Of course, none of this is magic. It's quite mundane. There are a few tricks like how to eat on the road without going broke (19 days from Mojave to Illinois spending ~$40 on food, for example), but there is nothing complex. The underlying idea is that to get where I want to go, I accept that I must make some sacrifices where I am.

Ugh, don't bother me

I'm finishing up the editing of our team project report—32 people, 14 countries, one goal: finish a 150-page (max) report on a project to make earth observation system options more accessible to "decision makers," i.e., high-level public servants and business managers.

The sub-goal is perhaps to do it without developing a sincere disdain for each other.

Paris trip via Google Earth

[All of the links are Google Earth placemarks—that's what the .kmz file extensions are]

Starting at the Gare Centrale in Strasbourg at 12:19am, we arrived at the Gare de l'Est in Paris at roughly 7am. During the day, Dave and I traveled to:

[hopefully coming soon: a tour of the path we took around the city]

We only had ten hours in Paris, so we got around as much as we could. And no, it wasn't a romantic trip; Dave's fiancé might have something to say about that...

Preparing to roll on...

Wooo, update: I have a ride to Barcelona with three other guys from ISU on 2 September. And there is a small amount of funding available if I present our ISU team project paper at the International Astronautical Congress in Valencia. Getting to Spain was a huge hurdle, and staying in Spain—without running out of money—during September was a second hurdle that immediately followed that one. Other issues remain such as where I'm going to stay in Barcelona and Valencia, but hey—things tend to turn out well in the end if you put enough sensible effort into preparation.

That's funny—there were only nine planets when I woke up...

Now there are twelve planets, apparently, thanks to a draft resolution from the International Astronomical Union's General Assembly.

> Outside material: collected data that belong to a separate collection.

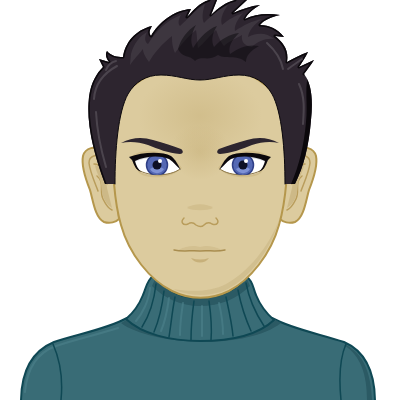
<!DOCTYPE html>
<html lang="en">
<head>
<meta charset="utf-8">
<title>Avatar in a turtleneck</title>
<style>
:root{--paper:#fff;--skin:#dccb9e;--skin-shade:#cdb987;--skin-line:#b5974c;--feature:#b99d5c;--hair:#2d252f;--hair-light:#4b444d;--ink:#0b080c;--knit:#396c76;--knit-dark:#2b5a64;--knit-line:#0f4854;--knit-light:#4d838c;--iris:#5468b4;--iris-dark:#2f3f86}
html,body{margin:0;background:var(--paper);overflow:hidden}
svg{display:block;width:400px;height:400px}
.line{fill:none;stroke-linecap:round;stroke-linejoin:round}
.knit-line{stroke:var(--knit-line);stroke-width:1.5}
.skin{fill:var(--skin);stroke:var(--skin-line);stroke-width:2;stroke-linejoin:round}
.feature{stroke:var(--feature);stroke-width:1.5}
</style>
</head>
<body>
<svg viewBox="0 0 400 400" role="img" aria-label="Drawn portrait of a young man with spiky dark hair and a teal turtleneck">
<defs>
<radialGradient id="brow-glow"><stop offset="0" stop-color="#c7b17a" stop-opacity=".5"/><stop offset="1" stop-color="#c7b17a" stop-opacity="0"/></radialGradient>
<clipPath id="eye-shape"><path d="M132 160C140 154 162 152 171 158C176 162 178 166 180 169C172 175 150 177 141 172C136 169 135 164 132 160Z"/></clipPath>
<clipPath id="hair-shape"><path d="M105 184C93 152 86 122 89 97C91 82 97 73 103 67L99 59L109 62C106 58 105 54 107 51C111 56 117 57 123 57C125 43 135 30 152 26C149 31 149 33 151 36C158 23 174 10 191 9L187 17C194 10 199 3 209 0H217L211 15C218 8 226 2 235 0H247L233 13C242 9 251 6 260 5C252 10 247 14 245 19C255 14 267 13 280 15C271 17 264 20 260 25C269 25 278 29 284 37L275 36C284 43 289 51 287 62C294 58 300 55 308 52C305 58 302 62 299 67L314 60C310 66 307 70 304 74C312 84 313 101 311 120C309 145 304 166 295 184H285C285 150 282 112 272 94C265 82 254 75 239 75C224 75 213 80 200 80C187 80 176 75 161 75C146 75 135 82 128 94C118 112 115 150 115 184Z"/></clipPath>
<g id="ear">
<path class="skin" d="M105 150C95 145 85 148 83 156C81 166 86 180 90 190C93 200 95 218 104 222C110 224 116 222 119 219L114 160Z"/>
<path class="line feature" d="M105 158C96 153 89 156 89 163C90 172 95 183 98 191M94 164C101 164 106 172 107 184M97 176C105 182 99 191 103 199C106 205 109 209 112 210"/>
<path fill="var(--skin-shade)" d="M95 165C102 167 106 176 107 188L112 208C103 202 102 194 101 184C100 177 96 172 95 165Z"/>
</g>
<g id="eye">
<path fill="#cbb57e" opacity=".55" d="M130 157C143 147 169 148 182 168L178 171C170 178 148 180 139 173Z"/>
<path fill="#fff" d="M132 160C140 154 162 152 171 158C176 162 178 166 180 169C172 175 150 177 141 172C136 169 135 164 132 160Z"/>
<g clip-path="url(#eye-shape)">
<path fill="#d5d8df" d="M130 154H182V164C168 156 146 156 132 163Z"/>
</g>
<path class="line" stroke="#8a7444" stroke-width="1" d="M136 168C145 177 170 177 180 169"/>
</g>
<g id="iris">
<circle r="10.5" fill="var(--iris)" stroke="var(--iris-dark)" stroke-width="1.5"/>
<path fill="#7f92d6" d="M-7 4A8 8 0 0 0 7 4L3 2A4 4 0 0 1-3 2Z"/>
<circle r="4.5" fill="#0d1026"/>
<circle cx="3" cy="-4" r="2" fill="#fff"/>
</g>
<path id="lash" fill="var(--ink)" d="M129 157C142 152 162 151 171 156C176 160 178 165 181 170C176 166 174 162 169 159C160 155 145 156 135 161C136 165 138 169 141 172C136 170 134 165 132 160Z"/>
</defs>

<rect width="400" height="400" fill="var(--paper)"/>

<g id="sweater">
<path fill="var(--knit)" stroke="var(--knit-line)" stroke-width="2" d="M21 402C21 374 30 352 54 342C78 334 107 329 127 318L200 330L272 318C292 329 320 334 344 342C367 352 375 374 375 402Z"/>
<path fill="var(--knit-dark)" d="M346 345C364 354 371 374 372 400H367C367 375 361 356 344 345Z"/>
<path class="line" stroke="var(--knit-light)" stroke-width="2" opacity=".6" d="M25 392C27 370 36 353 56 346C76 339 100 334 118 328"/>
<path class="line knit-line" d="M53 344C60 360 63 380 61 400M346 344C339 360 339 380 341 400"/>
<path fill="var(--knit-dark)" d="M121 323C150 345 245 351 281 323L274 319H128Z"/>
<path fill="var(--knit)" stroke="var(--knit-line)" stroke-width="2" stroke-linejoin="round" d="M153 276C147 280 146 288 143 295C139 305 133 313 126 319C142 334 170 341 200 341C230 341 258 335 274 320C266 313 260 305 256 295C253 288 253 281 247 277C235 292 217 299 200 299C183 299 165 291 153 276Z"/>
<path fill="var(--knit-dark)" d="M155 279C168 294 183 299 200 299C217 299 235 293 247 279L250 286C237 299 220 306 200 306C180 306 164 298 152 286Z"/>
<path class="line knit-line" d="M156 284C154 302 149 316 142 327M164 291C162 308 159 320 154 332M175 297C172 312 171 325 169 337M194 301C192 315 191 328 191 340M209 301C211 315 212 328 211 340M226 297C229 311 232 324 233 336M238 290C241 305 246 320 251 331M246 283C249 299 256 314 264 326"/>
<path class="line" stroke="var(--knit-light)" stroke-width="2" opacity=".6" d="M150 288C149 301 142 314 136 321M169 298C167 313 164 324 161 331M183 303C181 316 180 326 180 335M202 306V336M219 303C222 316 223 326 223 334"/>
</g>

<g id="ears">
<use href="#ear"/>
<use href="#ear" transform="matrix(-1 0 0 1 399 0)"/>
</g>

<g id="face">
<path class="skin" d="M113 130C114 95 140 66 200 66C260 66 285 95 287 130C289 165 286 201 279 225C271 254 250 280 229 291C211 300 190 300 172 291C150 280 129 254 121 225C114 201 112 165 113 130Z"/>
<path fill="var(--skin-shade)" opacity=".65" d="M280 218C270 252 250 277 228 289C211 297 190 297 173 289C190 292 211 292 226 284C249 271 268 248 280 218Z"/>
<ellipse cx="200" cy="116" rx="62" ry="46" fill="url(#brow-glow)"/>
<ellipse cx="200" cy="152" rx="30" ry="28" fill="url(#brow-glow)"/>
</g>

<g id="eyes">
<use href="#eye"/>
<use href="#eye" transform="matrix(-1 0 0 1 400 0)"/>
<g clip-path="url(#eye-shape)"><use href="#iris" x="157" y="165"/></g>
<g clip-path="url(#eye-shape)" transform="matrix(-1 0 0 1 400 0)"><use href="#iris" transform="matrix(-1 0 0 1 157 165)"/></g>
<use href="#lash"/>
<use href="#lash" transform="matrix(-1 0 0 1 400 0)"/>
</g>

<g id="eyebrows" fill="var(--hair)">
<path id="eyebrow" d="M121 143C132 137 143 137 153 140C164 143 173 146 181 149C184 151 183 154 180 154C168 153 158 149 148 145C139 142 130 141 121 143Z"/>
<use href="#eyebrow" transform="matrix(-1 0 0 1 400 0)"/>
</g>

<g id="nose">
<path fill="var(--skin-shade)" opacity=".7" d="M187 208C193 203 207 203 213 208C207 211 193 211 187 208Z"/>
<path class="line feature" d="M184 218C180 222 183 226 188 224C191 222 194 223 196 225C199 227 202 227 204 225C206 223 209 222 212 224C217 226 220 222 216 218"/>
</g>

<g id="mouth">
<path fill="var(--skin-shade)" opacity=".6" d="M178 250C186 246 194 245 200 247C206 245 214 246 222 250Z"/>
<path class="line" stroke="#a98d4f" stroke-width="1.5" d="M174 250C183 252 192 250 200 251C208 250 216 252 225 250"/>
<path fill="#c7b07a" d="M191 258C197 260 203 260 209 258C205 264 195 264 191 258Z"/>
</g>

<g id="hair">
<path fill="var(--hair)" d="M105 184C93 152 86 122 89 97C91 82 97 73 103 67L99 59L109 62C106 58 105 54 107 51C111 56 117 57 123 57C125 43 135 30 152 26C149 31 149 33 151 36C158 23 174 10 191 9L187 17C194 10 199 3 209 0H217L211 15C218 8 226 2 235 0H247L233 13C242 9 251 6 260 5C252 10 247 14 245 19C255 14 267 13 280 15C271 17 264 20 260 25C269 25 278 29 284 37L275 36C284 43 289 51 287 62C294 58 300 55 308 52C305 58 302 62 299 67L314 60C310 66 307 70 304 74C312 84 313 101 311 120C309 145 304 166 295 184H285C285 150 282 112 272 94C265 82 254 75 239 75C224 75 213 80 200 80C187 80 176 75 161 75C146 75 135 82 128 94C118 112 115 150 115 184Z"/>
<g clip-path="url(#hair-shape)">
<path fill="var(--ink)" d="M309 75C304 84 308 104 306 122C304 145 299 166 291 184H300L320 110Z"/>
<path class="line" stroke="var(--ink)" stroke-width="3" d="M105 184C93 152 86 122 89 97C91 82 97 73 103 67L99 59L109 62C106 58 105 54 107 51C111 56 117 57 123 57C125 43 135 30 152 26C149 31 149 33 151 36C158 23 174 10 191 9L187 17C194 10 199 3 209 0M217 0L211 15C218 8 226 2 235 0M247 0L233 13C242 9 251 6 260 5C252 10 247 14 245 19C255 14 267 13 280 15C271 17 264 20 260 25C269 25 278 29 284 37L275 36C284 43 289 51 287 62C294 58 300 55 308 52C305 58 302 62 299 67L314 60L304 74"/>
<path fill="var(--hair-light)" d="M131 54C134 43 140 36 147 32C144 38 145 42 148 44C156 31 167 20 181 15C178 20 178 24 180 26C188 19 195 10 205 4C202 13 202 19 204 23C212 15 219 9 228 5C222 13 220 20 222 25C229 19 235 16 243 13C237 20 234 26 235 31C244 25 252 21 262 19C253 25 249 31 248 37C258 32 267 33 274 39C266 38 258 41 252 47C244 46 241 41 242 35C235 39 229 41 224 46C219 40 218 34 216 30C209 36 204 43 198 48C197 40 197 35 196 30C187 37 181 45 175 53C172 46 172 41 172 36C162 44 154 53 149 62C144 55 143 52 143 49C139 54 135 58 130 65Z" opacity=".55"/>
<path fill="var(--ink)" d="M178 49C181 38 188 30 196 25C191 34 190 41 193 48C200 37 208 29 217 26C212 34 211 41 214 47C221 39 230 34 239 33C231 41 228 47 230 54C239 47 249 44 259 46C250 51 246 56 246 62C236 54 226 60 218 55C208 62 202 55 195 61C189 54 183 59 178 49Z" opacity=".5"/>
<path class="line" stroke="var(--hair-light)" stroke-width="2" d="M94 99C95 83 104 73 117 66M116 61C111 62 108 65 106 70M267 43C276 51 281 59 283 69M288 69C293 65 298 62 302 59M96 112C97 130 101 150 106 167M299 84C305 97 304 110 303 124"/>
</g>
<path class="line" stroke="var(--ink)" stroke-width="1" d="M115 184C115 150 118 112 128 94C135 82 146 75 161 75C176 75 187 80 200 80C213 80 224 75 239 75C254 75 265 82 272 94C282 112 285 150 285 184"/>
</g>
</svg>
</body>
</html>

Really I don't care that much if Pluto is a planet or not. Astronomers, for all of their empirical, stiff exterior, however, have an emotional attachment to it—one way or the other, for or against. It's not about numbers, no matter what the verbiage in the draft resolution says—Pluto remains a planet because it has always been a planet.

And that's OK with me.

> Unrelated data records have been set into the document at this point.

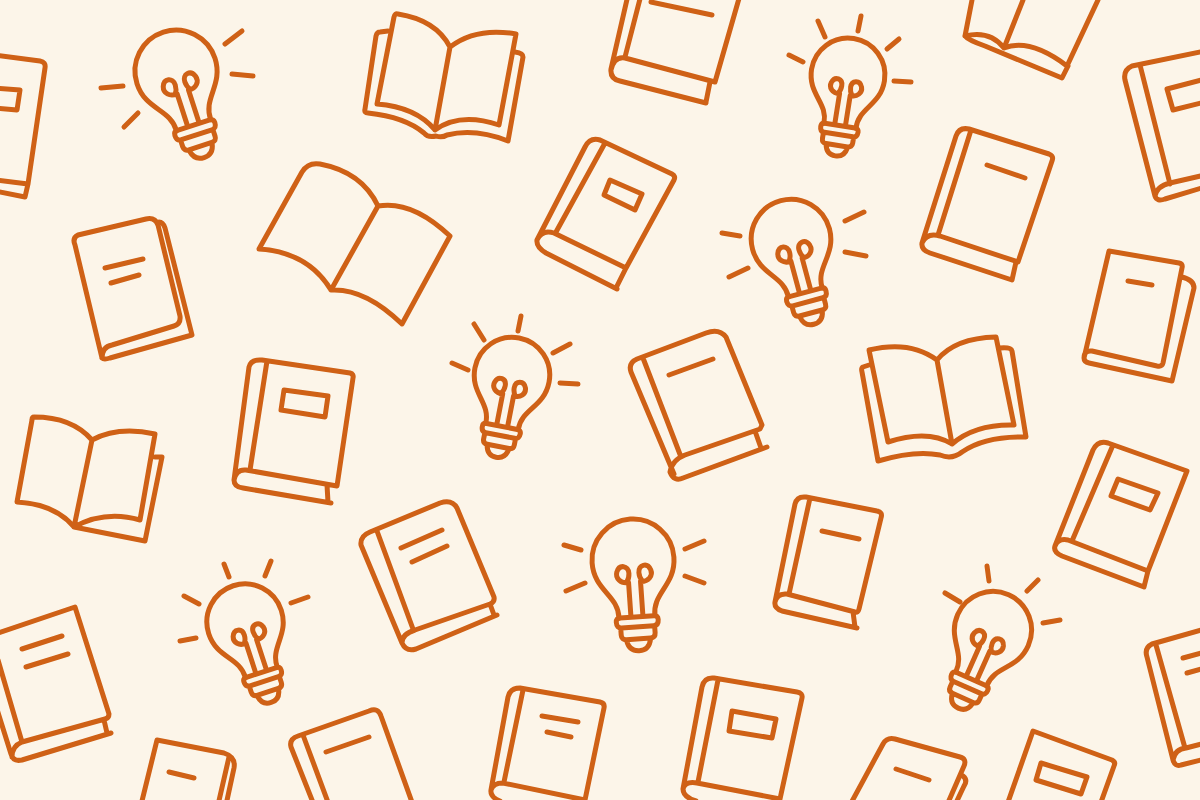
<!DOCTYPE html>
<html lang="en">
<head>
<meta charset="utf-8">
<title>Books and bulbs pattern</title>
<style>
:root { --paper: #fcf5e9; --ink: #cf6116; }
html, body { margin: 0; background: var(--paper); overflow: hidden; }
.pattern { display: block; width: 1200px; height: 800px; background: var(--paper); }
.pattern path, .pattern polygon {
  fill: none; stroke: var(--ink); stroke-width: 5;
  stroke-linecap: round; stroke-linejoin: round; vector-effect: non-scaling-stroke;
}
</style>
</head>
<body>
<svg class="pattern" viewBox="0 0 1200 800" role="img" aria-label="Pattern of line-drawn books and light bulbs">
  <defs>
    <g id="bulb">
      <path d="M-18 57C-17 34-41 28-41 0A41 41 0 0 1 41 0C41 28 17 34 18 57"/>
      <path d="M-6 56V22C-14 23-19 17-17 11C-14 3-5 5-5 13Q-5 18-8 22M6 56V22C14 23 19 17 17 11C14 3 5 5 5 13Q5 18 8 22"/>
      <path d="M-17 57H17Q21 57 21 61Q21 67 16 67H-16Q-21 67-21 61Q-21 57-17 57ZM-17 68V74Q-17 79-12 79H12Q17 79 17 74V68M-12 80Q-10 91 0 91Q10 91 12 80"/>
    </g>
  </defs>

  <g id="bulbs">
    <use href="#bulb" transform="translate(176 71) rotate(-18)"/>
    <use href="#bulb" transform="translate(848 75) rotate(9) scale(.9)"/>
    <use href="#bulb" transform="translate(791 239) rotate(-15) scale(.97)"/>
    <use href="#bulb" transform="translate(512 375) rotate(11) scale(.92)"/>
    <use href="#bulb" transform="translate(633 560) rotate(-4)"/>
    <use href="#bulb" transform="translate(245 622) rotate(-18) scale(.93)"/>
    <use href="#bulb" transform="translate(993 630) rotate(24) scale(.94)"/>
  </g>

  <g id="rays">
    <path d="M225 44L242 31M232 74L253 76M101 88L123 86M124 127L138 113"/>
    <path d="M818 21L825 37M861 16L858 31M789 55L803 62M899 39L887 49M894 81L911 82"/>
    <path d="M845 221L864 212M722 233L740 236M845 252L866 256M729 277L748 268"/>
    <path d="M474 324L484 340M521 316L518 331M452 363L468 370M553 353L570 344M560 383L578 384"/>
    <path d="M564 545L581 550M566 591L585 583M685 549L704 541M685 576L704 583"/>
    <path d="M224 564L229 577M271 561L265 576M184 596L199 604M291 603L308 597M180 641L196 638"/>
    <path d="M987 566L989 581M1038 580L1027 591M945 593L960 602M1043 623L1060 620"/>
  </g>

  <g id="open-books">
    <g>
      <path d="M398 14Q436 20 450 47Q476 27 516 34L499 125Q460 112 435 130Q416 107 377 104L394 17Q395 13 398 14ZM450 47L435 130"/>
      <path d="M388 31L380 32Q377 32 376 36L365 109Q364 113 368 113Q405 117 424 133Q428 138 436 136Q442 138 447 135Q475 128 508 141L523 57Q523 53 515 52"/>
    </g>
    <path d="M259 249L302 172Q308 162 320 164Q362 172 378 206Q412 200 450 236L402 324Q365 288 331 290Q308 252 259 249ZM378 206L331 290"/>
    <path d="M972 0L965 36Q990 30 1004 48Q1030 38 1067 66L1098 0M1023 0L1004 48M965 36Q968 40 985 46L1062 78L1068 66"/>
    <path d="M34 417Q72 417 92 440Q118 426 155 434L140 520Q105 510 74 527Q55 504 17 502L32 420Q32 417 34 417ZM92 440L74 527M155 457L162 457L145 541L74 527"/>
    <g>
      <path d="M869 350Q910 340 937 360Q955 338 996 337L1014 425Q975 424 952 444Q928 429 888 442ZM937 360L952 444"/>
      <path d="M869 365L863 367Q861 368 862 372L878 461Q915 450 940 455Q952 460 962 452Q985 436 1026 437L1012 351Q1011 347 1000 348"/>
    </g>
  </g>

  <g id="closed-books">
    <path d="M-5 55L40 61Q46 62 45 68L28 184L-5 180M28 184L25 197L-5 191"/>
    <polygon points="-5,88 20,90 17,110 -5,108"/>

    <path d="M75 245Q72 238 78 235L146 219Q155 217 158 225L180 316Q181 324 174 326L112 345Q102 347 102 358ZM102 358Q104 360 110 358L192 335L165 228Q163 222 159 222M105 268L143 259M111 283L139 275"/>

    <path d="M628-5L611 69Q610 79 620 81L706 103M611 70Q614 56 625 58L715 82L740-5M641-5L625 57M710 82L706 102M651 2L712 15"/>

    <path d="M537 240L585 147Q590 137 600 140L672 174Q676 176 674 180L626 268L554 233Q542 229 537 240Q536 247 546 253L617 289M605 143L556 232M626 268L616 288"/>
    <polygon points="610,180 642,194 635,210 604,195"/>

    <path d="M1205 51L1132 66Q1123 70 1125 80L1155 196Q1157 202 1165 199L1205 187M1140 65L1170 184M1155 196Q1157 186 1170 183L1205 175"/>
    <polygon points="1205,79 1167,89 1173,110 1205,102"/>

    <path d="M922 243L956 136Q959 127 969 129L1049 154Q1054 156 1052 161L1018 262L940 236Q927 232 922 243Q921 250 930 253L1012 280L1016 262M971 130L938 235M987 165L1025 178"/>

    <path d="M1109 251L1179 263Q1183 264 1182 268L1163 363Q1162 367 1157 366L1092 351Q1084 350 1084 358ZM1084 358Q1084 362 1089 363L1172 381L1194 288Q1194 280 1182 277M1128 281L1152 285"/>

    <path d="M234 480L249 367Q251 359 262 360L350 373Q354 374 353 378L337 486L246 470Q236 469 234 480Q234 487 243 488L331 503M327 485L328 502M267 361L250 470"/>
    <polygon points="284,390 328,396 325,417 281,410"/>

    <path d="M674 474L631 372Q628 363 637 359L706 333Q719 328 726 337L762 425L760 429L685 455Q672 460 670 472Q674 482 683 478L767 447M643 358L681 457M755 431L761 448M669 375L713 359"/>

    <path d="M1055 546L1093 450Q1098 440 1108 443L1187 471L1148 571L1068 540Q1058 538 1055 546Q1053 552 1062 556L1144 587L1148 571M1113 445L1072 541"/>
    <polygon points="1118,479 1158,493 1150,510 1111,496"/>

    <path d="M402 643L361 545Q360 536 370 532L440 503Q452 499 457 508L494 597Q495 602 490 604L415 630Q402 634 402 643Q406 652 416 649L497 615M490 604L494 615M377 531L413 629M401 548L442 530M412 562L447 546"/>

    <path d="M775 602L795 504Q797 496 806 497L877 511Q883 512 881 518L859 609Q858 613 855 612L787 594Q777 593 775 602Q774 608 782 611L857 628M853 612L855 627M810 498L789 594M822 531L859 539"/>

    <path d="M-5 634L75 607L109 714Q109 718 105 719L22 742Q12 746 12 757M-5 703L11 754Q13 762 22 760L111 733M104 720L107 733M-2 660L22 742M22 649L62 636M26 667L68 654"/>

    <path d="M141 805L157 740L224 753Q236 757 234 768L226 805M229 757L218 805M169 772L194 778"/>

    <path d="M314 805L291 747Q289 739 298 736L369 711Q378 707 381 716L413 805M303 735L329 805M326 752L369 737"/>

    <path d="M491 790L508 697Q510 688 520 688L600 702Q605 703 604 708L585 800L503 783Q493 783 491 790Q490 797 500 801M523 690L504 782M542 716L578 722M547 732L571 737"/>

    <path d="M683 789L702 687Q704 677 714 678L797 692Q803 693 802 698L780 799L697 783Q685 781 683 789Q683 797 696 801M718 680L698 782"/>
    <polygon points="732,711 776,719 772,738 729,731"/>

    <path d="M850 805L883 744Q887 737 895 739L960 757Q967 759 964 766L947 805M963 776Q968 780 964 786L955 805M896 769L929 780"/>

    <path d="M1007 805L1033 731L1112 760Q1116 762 1114 766L1100 805"/>
    <polygon points="1041,763 1087,777 1081,794 1036,780"/>

    <path d="M1205 629L1152 644Q1144 648 1147 657L1173 760Q1175 767 1181 765L1205 759M1156 645L1185 748M1173 760Q1175 749 1186 748L1205 743M1183 658L1205 652M1187 673L1205 668"/>
  </g>
</svg>
</body>
</html>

Pluto would always have nostalgia saving its status. Maybe not just nostalgia—inertia. Emotional inertia. Discovering another planet in the solar system is a big deal. For all of my cynicism, I recognize that. It's like discovering a new continent or island on Earth, or discovering a new element. To try to take away the prestige of a fundamental discovery would not even be seriously considered. The solar system is our neighborhood, and when new neighbors are discovered it makes the place that we live more interesting. As residents, we become accustomed to the neighborhood and we are comfortable that we know all of its other residents. Even though all of these objects have always existed in the solar system, they never had status, and now that there is the opportunity for status, there is the opportunity to identify more residents and to slightly change what we know about our identity.

It's funny what a title can do. Suddenly, Ceres has status. Now it is important. On 15 August, Ceres was an asteroid. On 16 August it is a planet. We learn about the asteroid belt as students, floating there uninterestingly between Mars and Jupiter, not taking on any life or importance of its own. A footnote—something that has to be covered after the rocky planets but before you get to the gas giants.

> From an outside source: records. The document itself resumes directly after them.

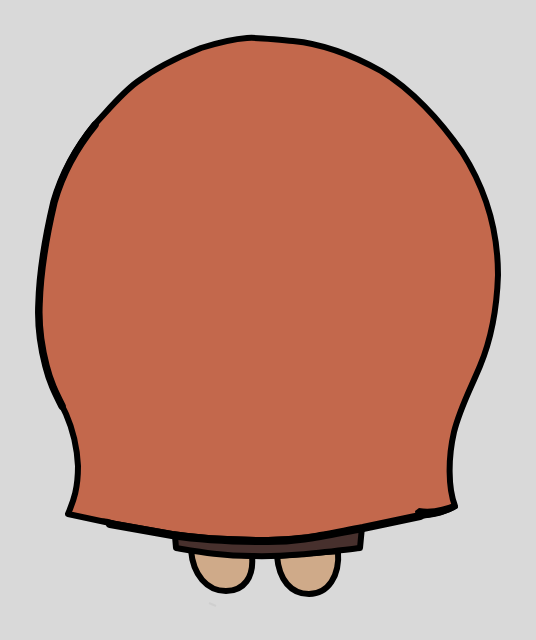
<!DOCTYPE html>
<html lang="en">
<head>
<meta charset="utf-8">
<title>Figure from behind</title>
<style>
:root { --backdrop: #d9d9d9; --hair: #c3684c; --skin: #cfaa89; --skirt: #47302d; --ink: #000; }
html, body { margin: 0; background: var(--backdrop); overflow: hidden; }
.figure { display: block; width: 536px; height: 640px; background: var(--backdrop); }
.outlined { stroke: var(--ink); stroke-width: 6; stroke-linejoin: round; stroke-linecap: round; }
.hair { fill: var(--hair); }
.skin { fill: var(--skin); }
.skirt { fill: var(--skirt); }
.ink { fill: var(--ink); }
.heavy { fill: none; stroke-width: 7.5; }
.hem { fill: none; stroke-width: 8; }
.smudge { fill: none; stroke: #cfcfcf; stroke-width: 2; }
</style>
</head>
<body>
<svg class="figure" viewBox="0 0 536 640" role="img" aria-label="Cartoon figure seen from behind with long red-brown hair">
  <g id="feet">
    <path class="outlined skin" d="M191 550C193 575 207 591 226 591C244 591 254 577 252 556Z"/>
    <path class="outlined skin" d="M277 556C279 580 291 594 309 594C328 594 340 576 338 551Z"/>
  </g>
  <path id="skirt" class="outlined skirt" d="M175 536L176 548C200 552 222 556 252 556C290 557 325 552 360 548L362 527Z"/>
  <g id="hair">
    <path class="outlined hair" d="M247 38C260 37 275 40 293 41C324 44 354 56 381 71C411 89 440 120 462 152C485 188 498 228 498 275C497 305 493 335 480 366C470 390 460 408 454 432C448 458 448 488 455 506C446 512 437 513 420 516L363 528C320 536 300 540 268 540C235 540 205 539 172 534L110 523L68 514C74 500 78 488 78 466C77 445 73 430 66 414C59 399 51 387 46 366C40 343 38 325 39 304C40 270 45 240 54 202C62 174 77 146 95 124C110 108 122 93 137 82C157 67 178 57 201 48C217 43 233 39 247 38Z"/>
    <path class="outlined heavy" d="M95 125C77 147 62 174 54 202C45 240 40 270 39 304C38 325 40 343 46 366C50 382 55 392 62 406"/>
    <path class="outlined hem" d="M110 524L172 535C205 540 235 541 268 541C300 541 320 536 363 528L420 516"/>
    <path class="ink" d="M415 511L419 508C432 510 444 507 456 502L458 508C448 514 436 518 416 519Z"/>
    <path class="ink" d="M94 520Q107 516 116 522L112 527Z"/>
  </g>
  <path class="smudge" d="M209 603L216 606"/>
</svg>
</body>
</html>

Now Ceres is a planet. And so is Pluto's moon Charon, and an object known as 2003 UB313 that is so far away that it takes approximately 560 years to make one revolution. What's more important is that there are likely more objects out there that will be known as planets. They just have to be found.

There are candidate planets...

Yeah, I certainly sound like a space cadet about all of this, but I don't mind. My cynicism has hardened me sufficiently to avoid getting too excited about personally exploring space, but the discovery of the strange things that are out in the solar system or universe—or any discovery on Earth—still excites me. It's the only part of my self that still connects to the six-year-old in me.